Entries taken from a collection
───

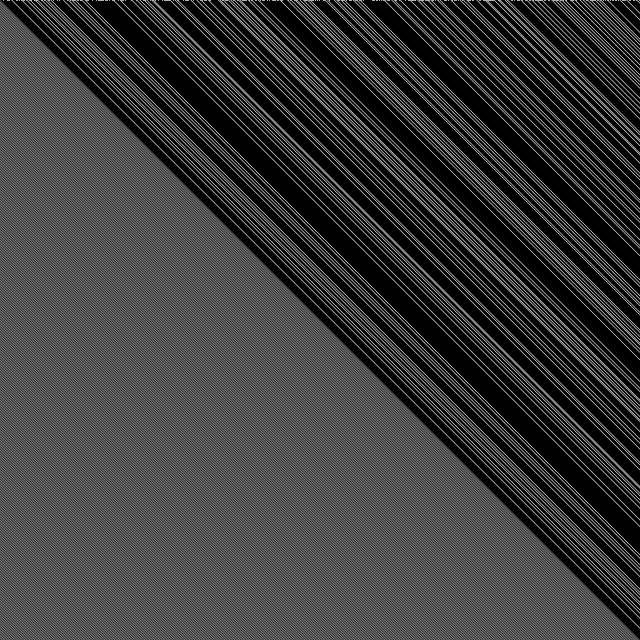
Reproduce this pattern procedurally as a Shadertoy shader.

```glsl
// Fine diagonal hatching below a diagonal, with scattered thin stripes on black above it.

const float CELLS = 768.0;       // grid cells across the canvas
const float HATCH_PERIOD = 3.0;  // one bright cell in three
const float SLOT = 4.0;          // room for one scattered stripe
const vec3 INK = vec3(1.0);
const vec3 GROUND = vec3(0.0);

// Quiet bands without stripes: centre and half width, in cells past the diagonal
const vec2 QUIET[9] = vec2[9](
    vec2(5.0, 6.0), vec2(21.0, 4.0), vec2(122.0, 14.0),
    vec2(194.0, 10.0), vec2(323.0, 12.0), vec2(382.0, 7.0),
    vec2(449.0, 10.0), vec2(568.0, 4.0), vec2(620.0, 4.0));

float hash(float n, float seed) {
    vec2 p = fract(vec2(n, n + seed) * vec2(0.1031, 0.1137));
    p += dot(p, p.yx + 33.33);
    return fract((p.x + p.y) * p.x);
}

// Running integral of a unit tent filter
float tentIntegral(float x) {
    x = clamp(x, -1.0, 1.0);
    return x - 0.5 * x * abs(x);
}

// Filtered brightness of a line one cell wide
float thinLine(float offset, float reach) {
    return tentIntegral((offset + 0.5) / reach) - tentIntegral((offset - 0.5) / reach);
}

// Regular hatch, settling to its mean where pixels are too coarse to hold it
float hatch(float d, float reach, float coarse) {
    float offset = mod(d, HATCH_PERIOD);
    float lines = thinLine(offset, reach) + thinLine(offset - HATCH_PERIOD, reach);
    return mix(lines, 1.0 / HATCH_PERIOD, coarse);
}

bool isQuiet(float d) {
    for (int i = 0; i < 9; i++) {
        if (abs(d - QUIET[i].x) < QUIET[i].y) return true;
    }
    return false;
}

// Randomly placed stripes, summed over this slot and both neighbours
float stripes(float d, float reach, float density) {
    float slot = floor(d / SLOT);
    float light = 0.0;
    for (float k = -1.0; k <= 1.0; k++) {
        float id = slot + k;
        float place = id * SLOT + floor(3.0 * hash(id, 7.0));
        if (place > 0.0 && !isQuiet(place) && hash(id, 19.0) < density) {
            light += thinLine(d - place, reach);
        }
    }
    return min(light, 1.0);
}

// Random bright cells along the top edge
float seedRow(vec2 cell, float pixel) {
    float row = clamp((cell.y - CELLS + 1.0) / pixel + 0.5, 0.0, 1.0);
    return row * step(0.5, hash(floor(cell.x), 41.0)) / max(pixel, 1.0);
}

void mainImage(out vec4 fragColor, in vec2 fragCoord) {
    vec2 cell = fragCoord / iResolution.xy * CELLS;
    float pixel = CELLS / min(iResolution.x, iResolution.y);
    float coarse = smoothstep(1.0, 1.4, pixel);    // 0 when each cell has its own pixel
    float reach = pixel * mix(0.55, 1.4, coarse);  // crisp up close, soft from afar
    float d = cell.x + cell.y - CELLS;             // cells past the main diagonal

    float above = smoothstep(-pixel, pixel, d);
    float light = mix(hatch(d, reach, coarse), stripes(d, reach, 0.68), above);
    light = max(light, seedRow(cell, pixel));

    fragColor = vec4(mix(GROUND, INK, light), 1.0);
}
```
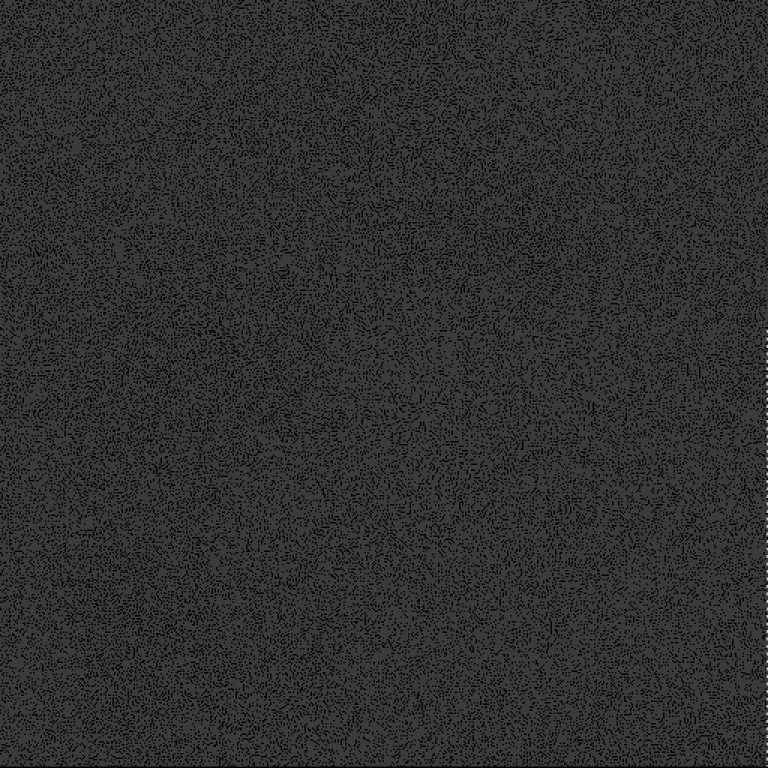
A WebGL 1 fragment shader for this texture:

```glsl
precision highp float;
uniform vec2 u_resolution;

const vec3 GREY = vec3(0.23);
const vec3 BLACK = vec3(0.01);
const vec3 PALE = vec3(0.75);
const float CELLS = 512.0;          // grains across the canvas
const float THRESHOLD = 0.89;       // deviations above the mean that turn black
const float DENSITY_DRIFT = 0.28;   // slow change of the threshold
const float REPULSION = 0.2;        // how strongly grains avoid each other
const float DIRECTION_PULL = 0.24;  // how strongly grains join into dashes
const float PATCH_SIZE = 14.0;      // cells per patch of one direction
const float REGION_SIZE = 90.0;     // cells per region of one density
const float DASH_PERIOD = 5.0;      // spacing of the pale marks at the right

float hash(vec2 p) {
  vec3 q = fract(vec3(p.xyx) * 0.1031);
  q += dot(q, q.yzx + 33.33);
  return fract((q.x + q.y) * q.z);
}

float valueNoise(vec2 p) {
  vec2 i = floor(p);
  vec2 f = fract(p);
  f = f * f * (3.0 - 2.0 * f);
  float low = mix(hash(i), hash(i + vec2(1.0, 0.0)), f.x);
  float high = mix(hash(i + vec2(0.0, 1.0)), hash(i + vec2(1.0, 1.0)), f.x);
  return mix(low, high, f.y);
}

// White noise, sharpened across the local direction and scaled to unit deviation
float grainHeight(vec2 cell) {
  float doubleAngle = 12.566 * valueNoise(cell / PATCH_SIZE + 71.0);
  vec2 direction = vec2(cos(doubleAngle), sin(doubleAngle));
  float strength = DIRECTION_PULL * valueNoise(cell / REGION_SIZE + 37.0) * 1.6;
  float total = 0.0;
  float power = 0.0;
  for (int y = -1; y <= 1; y++) {
    for (int x = -1; x <= 1; x++) {
      vec2 d = vec2(float(x), float(y));
      float len2 = dot(d, d);
      float weight = 1.0;
      if (len2 > 0.5) {
        vec2 doubled = vec2(d.x * d.x - d.y * d.y, 2.0 * d.x * d.y) / len2;
        weight = (strength * dot(doubled, direction) - REPULSION) / sqrt(len2);
      }
      total += weight * (hash(cell + d + 11.0) - 0.5);
      power += weight * weight;
    }
  }
  return total * sqrt(12.0 / power);
}

vec3 cellColor(vec2 cell) {
  float drift = valueNoise(cell / REGION_SIZE + 5.0) - 0.5;
  float black = step(THRESHOLD + DENSITY_DRIFT * drift, grainHeight(cell));
  vec3 color = mix(GREY, BLACK, black);

  // Pale marks on the right edge, dark line on the bottom edge
  float mark = step(CELLS - 1.0, cell.x) * step(mod(cell.y, DASH_PERIOD), 1.5);
  mark *= step(cell.y, CELLS * 0.57);
  color = mix(color, PALE, mark);
  return mix(color, BLACK, step(cell.y, 0.5));
}

void main() {
  // Box filter over the cells under this pixel
  vec2 width = vec2(CELLS) / u_resolution;
  vec2 corner = (gl_FragCoord.xy - 0.5) * width;
  vec2 base = floor(corner);
  vec2 cover = clamp((base + 1.0 - corner) / width, 0.0, 1.0);
  vec3 color = vec3(0.0);
  for (int y = 0; y < 2; y++) {
    for (int x = 0; x < 2; x++) {
      vec2 offset = vec2(float(x), float(y));
      vec2 share = mix(cover, 1.0 - cover, offset);
      color += share.x * share.y * cellColor(base + offset);
    }
  }
  gl_FragColor = vec4(color, 1.0);
}
```
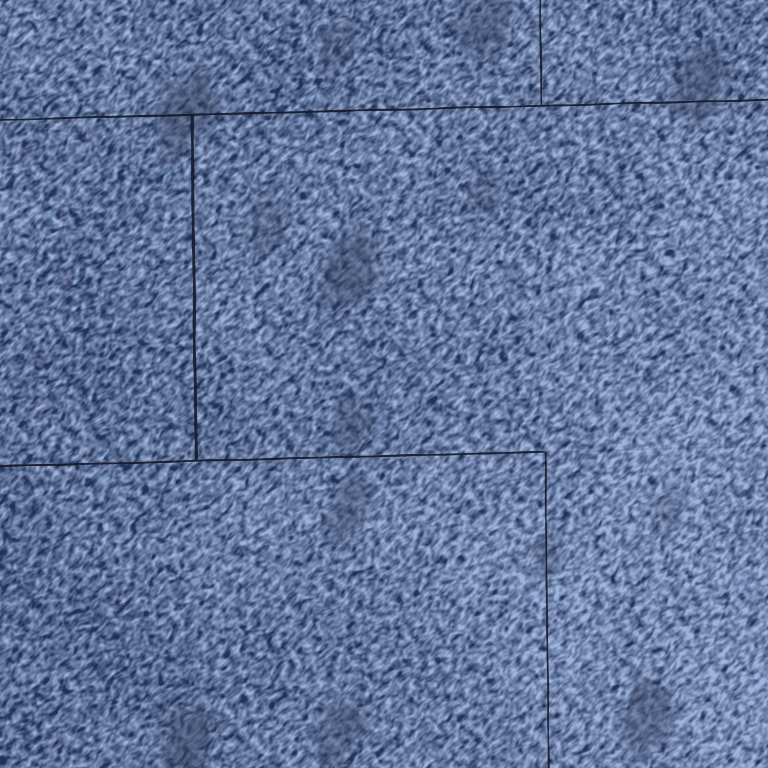
Reproduce this texture procedurally as a WebGL 2 fragment shader.

```glsl
#version 300 es
precision highp float;

uniform vec2 u_resolution;
out vec4 fragColor;

const vec3 DARK_GRAIN = vec3(0.13, 0.20, 0.34);
const vec3 LIGHT_GRAIN = vec3(0.57, 0.65, 0.81);
const vec3 JOINT_COLOR = vec3(0.08, 0.10, 0.17);
const vec3 STAIN_COLOR = vec3(0.21, 0.26, 0.37);
const vec2 SLAB_SIZE = vec2(0.91, 0.451);
const vec2 SLAB_ORIGIN = vec2(0.254, 0.393);

vec2 hash2(vec2 p) {
    vec3 q = fract(vec3(p.xyx) * vec3(0.1031, 0.1030, 0.0973));
    q += dot(q, q.yzx + 33.33);
    return fract((q.xx + q.yz) * q.zy);
}

vec2 gradient(vec2 cell) {
    float angle = 6.28319 * hash2(cell + 71.0).x;
    return vec2(cos(angle), sin(angle));
}

float gradientNoise(vec2 p) {
    vec2 i = floor(p);
    vec2 f = p - i;
    vec2 w = f * f * f * (f * (f * 6.0 - 15.0) + 10.0);
    vec2 e = vec2(1.0, 0.0);
    float low = mix(dot(gradient(i), f), dot(gradient(i + e), f - e), w.x);
    float high = mix(dot(gradient(i + e.yx), f - e.yx), dot(gradient(i + e.xx), f - e.xx), w.x);
    return mix(low, high, w.y);
}

vec2 rotate(vec2 p, float angle) {
    float c = cos(angle);
    float s = sin(angle);
    return vec2(c * p.x + s * p.y, c * p.y - s * p.x);
}

// Antialiased stroke around a signed distance
float stroke(float d, float width, float pixel) {
    return 1.0 - smoothstep(-0.6 * pixel, 0.6 * pixel, abs(d) - 0.5 * width);
}

// Signed distance to the nearest multiple of a period
float repeatDistance(float x, float period) {
    return x - period * round(x / period);
}

// Slightly tilted slab space, measured from the first joint crossing
vec2 slabSpace(vec2 uv) {
    return vec2(uv.x + 0.011 * (uv.y - 0.5), uv.y - 0.026 * uv.x) - SLAB_ORIGIN;
}

// Running bond joints: a half slab shift on every other row
float joints(vec2 p, vec2 uv, float pixel) {
    float row = floor(p.y / SLAB_SIZE.y);
    float shift = 0.5 * SLAB_SIZE.x * mod(row, 2.0);
    float wobble = 0.003 * gradientNoise(uv * 14.0);
    float dx = repeatDistance(p.x - shift, SLAB_SIZE.x) + 0.4 * wobble;
    float dy = repeatDistance(p.y, SLAB_SIZE.y) + 0.4 * wobble;
    float wear = 0.0012 * gradientNoise(uv * 35.0);
    float upright = stroke(dx, mix(0.0038, 0.0023, mod(row, 2.0)) + wear, pixel);
    float level = stroke(dy, 0.0026 + wear, pixel);
    // One tight joint nearly disappears at the right
    float tight = step(abs(p.y), 0.1) * smoothstep(0.452, 0.458, p.x);
    return max(0.9 * upright, level * mix(0.92, 0.12, tight));
}

// Mottled mineral grain, stretched along a diagonal
float grain(vec2 uv) {
    vec2 warp = 0.004 * vec2(gradientNoise(uv * 40.0), gradientNoise(uv * 40.0 + 19.0));
    vec2 p = rotate(uv + warp, 0.75) * vec2(0.72, 1.15);
    float coarse = gradientNoise(p * 112.0);
    float fine = gradientNoise(p * 205.0 + 37.0);
    float fleck = smoothstep(0.12, 0.5, gradientNoise(p * 88.0 + 83.0));
    return 0.8 * coarse + 0.52 * fine - 0.42 * fleck + 0.07;
}

// Scattered soft blotches with ragged edges
float stains(vec2 uv, float cells) {
    vec2 p = uv * cells;
    float ragged = 0.35 * gradientNoise(uv * 26.0) + 0.3 * gradientNoise(uv * 60.0);
    float cover = 0.0;
    for (int y = -1; y <= 1; y++) {
        for (int x = -1; x <= 1; x++) {
            vec2 cell = floor(p) + vec2(x, y);
            vec2 seed = hash2(cell + 13.0);
            vec2 offset = rotate(p - cell - 0.15 - 0.7 * hash2(cell + 5.0), -0.35);
            float radius = mix(0.14, 0.27, seed.x);
            float d = length(offset * vec2(1.25, 0.8)) / radius + ragged;
            float blot = 1.0 - smoothstep(0.45, 1.25, d);
            cover = max(cover, blot * step(0.48, seed.y) * mix(0.5, 1.0, seed.x));
        }
    }
    return cover;
}

// Broad light falling on the lower right, with cloudy variation
float lighting(vec2 uv) {
    float glow = exp(-dot((uv - vec2(1.0, 0.24)) * vec2(2.0, 1.7), (uv - vec2(1.0, 0.24)) * vec2(2.0, 1.7)));
    float shade = 0.08 * (1.0 - smoothstep(0.0, 0.55, length(uv - vec2(0.0, 0.15))));
    float cloud = 0.13 * gradientNoise(uv * 5.0 + 3.0) + 0.1 * gradientNoise(uv * 13.0);
    return 0.51 + 0.21 * glow - shade + cloud;
}

void main() {
    vec2 uv = gl_FragCoord.xy / u_resolution;
    float pixel = 1.0 / min(u_resolution.x, u_resolution.y);
    vec2 p = slabSpace(uv);

    // Stone
    float tone = clamp(lighting(uv) + grain(uv), 0.0, 1.12);
    vec3 color = mix(DARK_GRAIN, LIGHT_GRAIN, tone);
    float tint = gradientNoise(uv * 120.0 + 51.0) * (1.0 - 0.5 * uv.x);
    color += vec3(0.045, -0.01, -0.02) * tint;

    // Stains and joints
    color = mix(color, STAIN_COLOR, 0.52 * stains(uv, 5.0));
    color = mix(color, JOINT_COLOR, joints(p, uv, pixel));
    fragColor = vec4(color, 1.0);
}
```
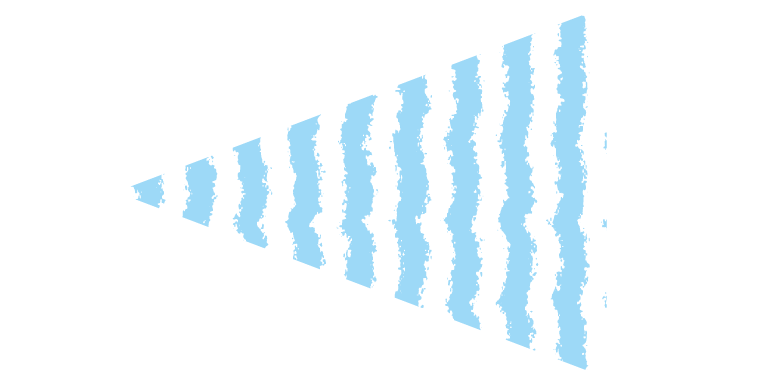
Give the GLSL for this pattern, as a Shadertoy shader.

```glsl
// A sideways triangle, pointing left, filled with torn blue vertical stripes.
// Repeated bands share one wavering centre line; layered value noise frays
// their edges, and the triangle cuts them off cleanly.

const vec3 PAPER = vec3(1.0);
const vec3 SKY_BLUE = vec3(0.616, 0.851, 0.969);
const int SAMPLES = 4; // antialiasing samples per axis

// Sine-free hash of a lattice cell
float hash21(vec2 cell) {
    vec3 p = fract(cell.xyx * vec3(0.1031, 0.1030, 0.0973));
    p += dot(p, p.yzx + 33.33);
    return fract((p.x + p.y) * p.z);
}

// Smooth value noise in 0..1
float valueNoise(vec2 p) {
    vec2 cell = floor(p);
    vec2 t = fract(p);
    t = t * t * (3.0 - 2.0 * t);
    float low = mix(hash21(cell), hash21(cell + vec2(1.0, 0.0)), t.x);
    float high = mix(hash21(cell + vec2(0.0, 1.0)), hash21(cell + 1.0), t.x);
    return mix(low, high, t.y);
}

// Soft bump used to bend the stripes
float bump(float y, float centre, float width) {
    float d = (y - centre) / width;
    return exp(-d * d);
}

// Sideways bend shared by every stripe
float stripeBend(float y) {
    float bend = -0.006 * bump(y, 0.852, 0.05);
    bend += 0.005 * bump(y, 0.735, 0.025);
    bend -= 0.017 * bump(y, 0.635, 0.06);
    bend -= 0.020 * bump(y, 0.419, 0.032);
    bend -= 0.019 * bump(y, 0.216, 0.034);
    return bend + 0.006 * (valueNoise(vec2(3.0, y * 45.0)) - 0.5);
}

// Ragged offset for the stripe edges: clumps, streaks and fine specks
float frayedEdge(vec2 p) {
    float clumps = valueNoise(p * vec2(38.0, 42.0)) - 0.5;
    float streaks = valueNoise(p * vec2(130.0, 80.0) + 17.0) - 0.5;
    float specks = valueNoise(p * vec2(260.0, 190.0) + 41.0) - 0.5;
    return 0.010 * clumps + 0.016 * streaks + 0.016 * specks;
}

// Signed distance to the nearest stripe, negative inside
float stripeDistance(vec2 p, float start, float period, float halfWidth) {
    float x = p.x - start - stripeBend(p.y);
    float offset = x - period * floor(x / period + 0.5);
    return abs(offset) - halfWidth + frayedEdge(p);
}

// Triangle with its apex on the left, negative inside
float wedgeDistance(vec2 p, vec2 apex, float slope, float rightEdge) {
    float slanted = abs(p.y - apex.y) - slope * (p.x - apex.x);
    return max(slanted / sqrt(1.0 + slope * slope), p.x - rightEdge);
}

float inkAt(vec2 p) {
    float wedge = wedgeDistance(p, vec2(0.302, 0.5), 0.379, 1.580);
    float stripes = stripeDistance(p, 0.387, 0.138, 0.034);
    return step(max(wedge, stripes), 0.0);
}

void mainImage(out vec4 fragColor, in vec2 fragCoord) {
    // Average a grid of samples; x is centred so the canvas is 2 units wide
    float ink = 0.0;
    for (int j = 0; j < SAMPLES; j++) {
        for (int i = 0; i < SAMPLES; i++) {
            vec2 jitter = (vec2(i, j) + 0.5) / float(SAMPLES) - 0.5;
            vec2 p = (fragCoord + jitter - 0.5 * iResolution.xy) / iResolution.y;
            ink += inkAt(p + vec2(1.0, 0.5));
        }
    }
    ink /= float(SAMPLES * SAMPLES);
    fragColor = vec4(mix(PAPER, SKY_BLUE, ink), 1.0);
}
```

───

- **Work to be completed**:
Show the lines where the word "cover" appears in the entries.

- **Task solution**:
  vec2 cover = clamp((base + 1.0 - corner) / width, 0.0, 1.0);
      vec2 share = mix(cover, 1.0 - cover, offset);
    float cover = 0.0;
            cover = max(cover, blot * step(0.48, seed.y) * mix(0.5, 1.0, seed.x));
    return cover;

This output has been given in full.